Task directions ▸ Everything in the records except the pictures needs to be printed again exactly.

◆ ◆ ◆ ◆ ◆

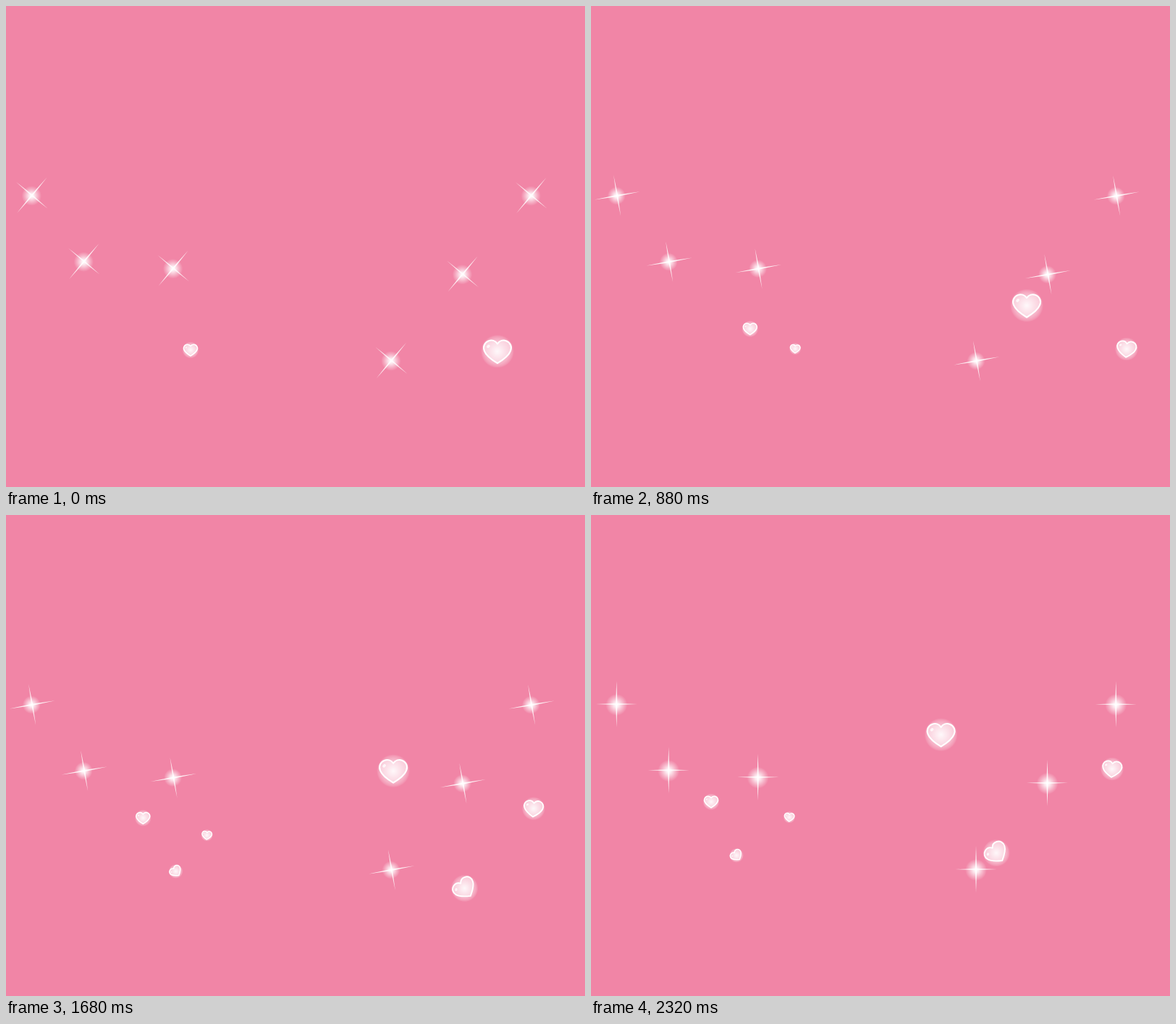
An HTML page for the animation above (2.4 s loop, 800 by 664 pixels).

```html
<!DOCTYPE html>
<html lang="en">
<head>
<meta charset="utf-8">
<title>Drifting hearts</title>
<style>
  html, body { margin: 0; width: 100%; height: 100%; overflow: hidden; background: #f185a6; }
  svg { display: block; width: 100%; height: 100%; }
</style>
</head>
<body>
<svg id="stage" viewBox="0 0 800 664">
  <defs>
    <radialGradient id="starGlow">
      <stop offset="0" stop-color="#fff"/>
      <stop offset=".25" stop-color="#fff" stop-opacity=".82"/>
      <stop offset=".65" stop-color="#fff" stop-opacity=".36"/>
      <stop offset="1" stop-color="#fff" stop-opacity="0"/>
    </radialGradient>
    <radialGradient id="halo">
      <stop offset="0" stop-color="#fff" stop-opacity=".9"/>
      <stop offset=".4" stop-color="#fff" stop-opacity=".6"/>
      <stop offset=".75" stop-color="#fff" stop-opacity=".35"/>
      <stop offset=".9" stop-color="#fff" stop-opacity=".18"/>
      <stop offset="1" stop-color="#fff" stop-opacity="0"/>
    </radialGradient>
  </defs>
</svg>
<script>
const STEP = 80, STEPS = 30, STAR_STEPS = 10;
const HEART = "M0-10.5C-3-15-8-16-12-14.6C-18-12.5-20.5-6-18-.5C-15.5 6-8 11.5 0 16.3" +
              "C8 11.5 15.5 6 18-.5C20.5-6 18-12.5 12-14.6C8-16 3-15 0-10.5Z";
const stage = document.getElementById("stage");

function add(parent, tag, attrs) {
  const el = document.createElementNS("http://www.w3.org/2000/svg", tag);
  for (const name in attrs) el.setAttribute(name, attrs[name]);
  return parent.appendChild(el);
}

const spike = (w, l) => `M0 ${-l}L${w} 0L0 ${l}L${-w} 0Z`;

const stars = [[35.3, 262], [107.3, 353.2], [230.6, 362.7], [630.5, 370.7], [532, 490], [725.3, 262.2]]
  .map(([x, y]) => {
    const g = add(stage, "g", { transform: `translate(${x} ${y})` });
    const glow = add(g, "circle", { fill: "url(#starGlow)" });
    const rays = add(g, "g", { fill: "#fff" });
    // The cross sits slightly off its pivot
    add(rays, "path", { d: spike(1.15, 32), transform: "translate(0 -.9)", opacity: .85 });
    add(rays, "path", { d: spike(1.1, 28.5), transform: "translate(0 -.9) rotate(90)", opacity: .78 });
    return { glow, rays };
  });

// x and y: start, speed and acceleration per step
const hearts = [
  { from: 0, size: 1, tilt: 0, x: [679, -7.15, .0142], y: [476.8, -5.62, -.0125] },
  { from: 0, size: .5, tilt: 0, x: [255, -3.28, .0073], y: [474.9, -2.62, -.0036] },
  { from: 9, size: .36, tilt: 4, x: [283, -.45, 0], y: [479.4, -3.11, 0] },
  { from: 9, size: .7, tilt: 5, x: [742.2, -1.11, 0], y: [487.2, -6.83, 0] },
  { from: 19, size: .43, tilt: -38, x: [243, -4.2, 0], y: [497.4, -2.75, 0] },
  { from: 19, size: .82, tilt: -38, x: [652, -9.2, 0], y: [527.5, -6.1, 0] }
];

for (const h of hearts) {
  h.el = add(stage, "g", {});
  add(h.el, "circle", { r: 23, fill: "url(#halo)" });
  add(h.el, "path", {
    d: HEART, fill: "#fff", "fill-opacity": .42, stroke: "#fff",
    "stroke-width": (1 + 1.1 * h.size) / h.size, "stroke-linejoin": "round"
  });
  add(h.el, "ellipse", { cx: -12.5, cy: -7, rx: 2.6, ry: 2, fill: "#fff", opacity: .75, transform: "rotate(-40 -12.5 -7)" });
}

const along = ([start, speed, accel], n) => start + speed * n + accel * n * n;

// Glow shrinks until phase 5, then grows back by phase 9
const glowRadius = phase => 8.6 + 6.4 * (phase < 5 ? (5 - phase) / 5 : (phase - 5) / 4);

function draw(time) {
  const step = Math.floor(time / STEP) % STEPS;

  const phase = (step + 1) % STAR_STEPS;
  for (const { glow, rays } of stars) {
    glow.setAttribute("r", glowRadius(phase));
    rays.setAttribute("transform", `rotate(${40 * phase})`);
  }

  for (const h of hearts) {
    const n = step - h.from;
    h.el.setAttribute("visibility", n < 0 ? "hidden" : "visible");
    h.el.setAttribute("transform",
      `translate(${along(h.x, n)} ${along(h.y, n)}) rotate(${h.tilt}) scale(${h.size})`);
  }
}

const begin = performance.now();
function loop() {
  draw(performance.now() - begin);
  requestAnimationFrame(loop);
}
loop();
</script>
</body>
</html>
```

◆ ◆ ◆ ◆ ◆

Written answer ▸
An HTML page for the animation above (2.4 s loop, 800 by 664 pixels).

```html
<!DOCTYPE html>
<html lang="en">
<head>
<meta charset="utf-8">
<title>Drifting hearts</title>
<style>
  html, body { margin: 0; width: 100%; height: 100%; overflow: hidden; background: #f185a6; }
  svg { display: block; width: 100%; height: 100%; }
</style>
</head>
<body>
<svg id="stage" viewBox="0 0 800 664">
  <defs>
    <radialGradient id="starGlow">
      <stop offset="0" stop-color="#fff"/>
      <stop offset=".25" stop-color="#fff" stop-opacity=".82"/>
      <stop offset=".65" stop-color="#fff" stop-opacity=".36"/>
      <stop offset="1" stop-color="#fff" stop-opacity="0"/>
    </radialGradient>
    <radialGradient id="halo">
      <stop offset="0" stop-color="#fff" stop-opacity=".9"/>
      <stop offset=".4" stop-color="#fff" stop-opacity=".6"/>
      <stop offset=".75" stop-color="#fff" stop-opacity=".35"/>
      <stop offset=".9" stop-color="#fff" stop-opacity=".18"/>
      <stop offset="1" stop-color="#fff" stop-opacity="0"/>
    </radialGradient>
  </defs>
</svg>
<script>
const STEP = 80, STEPS = 30, STAR_STEPS = 10;
const HEART = "M0-10.5C-3-15-8-16-12-14.6C-18-12.5-20.5-6-18-.5C-15.5 6-8 11.5 0 16.3" +
              "C8 11.5 15.5 6 18-.5C20.5-6 18-12.5 12-14.6C8-16 3-15 0-10.5Z";
const stage = document.getElementById("stage");

function add(parent, tag, attrs) {
  const el = document.createElementNS("http://www.w3.org/2000/svg", tag);
  for (const name in attrs) el.setAttribute(name, attrs[name]);
  return parent.appendChild(el);
}

const spike = (w, l) => `M0 ${-l}L${w} 0L0 ${l}L${-w} 0Z`;

const stars = [[35.3, 262], [107.3, 353.2], [230.6, 362.7], [630.5, 370.7], [532, 490], [725.3, 262.2]]
  .map(([x, y]) => {
    const g = add(stage, "g", { transform: `translate(${x} ${y})` });
    const glow = add(g, "circle", { fill: "url(#starGlow)" });
    const rays = add(g, "g", { fill: "#fff" });
    // The cross sits slightly off its pivot
    add(rays, "path", { d: spike(1.15, 32), transform: "translate(0 -.9)", opacity: .85 });
    add(rays, "path", { d: spike(1.1, 28.5), transform: "translate(0 -.9) rotate(90)", opacity: .78 });
    return { glow, rays };
  });

// x and y: start, speed and acceleration per step
const hearts = [
  { from: 0, size: 1, tilt: 0, x: [679, -7.15, .0142], y: [476.8, -5.62, -.0125] },
  { from: 0, size: .5, tilt: 0, x: [255, -3.28, .0073], y: [474.9, -2.62, -.0036] },
  { from: 9, size: .36, tilt: 4, x: [283, -.45, 0], y: [479.4, -3.11, 0] },
  { from: 9, size: .7, tilt: 5, x: [742.2, -1.11, 0], y: [487.2, -6.83, 0] },
  { from: 19, size: .43, tilt: -38, x: [243, -4.2, 0], y: [497.4, -2.75, 0] },
  { from: 19, size: .82, tilt: -38, x: [652, -9.2, 0], y: [527.5, -6.1, 0] }
];

for (const h of hearts) {
  h.el = add(stage, "g", {});
  add(h.el, "circle", { r: 23, fill: "url(#halo)" });
  add(h.el, "path", {
    d: HEART, fill: "#fff", "fill-opacity": .42, stroke: "#fff",
    "stroke-width": (1 + 1.1 * h.size) / h.size, "stroke-linejoin": "round"
  });
  add(h.el, "ellipse", { cx: -12.5, cy: -7, rx: 2.6, ry: 2, fill: "#fff", opacity: .75, transform: "rotate(-40 -12.5 -7)" });
}

const along = ([start, speed, accel], n) => start + speed * n + accel * n * n;

// Glow shrinks until phase 5, then grows back by phase 9
const glowRadius = phase => 8.6 + 6.4 * (phase < 5 ? (5 - phase) / 5 : (phase - 5) / 4);

function draw(time) {
  const step = Math.floor(time / STEP) % STEPS;

  const phase = (step + 1) % STAR_STEPS;
  for (const { glow, rays } of stars) {
    glow.setAttribute("r", glowRadius(phase));
    rays.setAttribute("transform", `rotate(${40 * phase})`);
  }

  for (const h of hearts) {
    const n = step - h.from;
    h.el.setAttribute("visibility", n < 0 ? "hidden" : "visible");
    h.el.setAttribute("transform",
      `translate(${along(h.x, n)} ${along(h.y, n)}) rotate(${h.tilt}) scale(${h.size})`);
  }
}

const begin = performance.now();
function loop() {
  draw(performance.now() - begin);
  requestAnimationFrame(loop);
}
loop();
</script>
</body>
</html>
```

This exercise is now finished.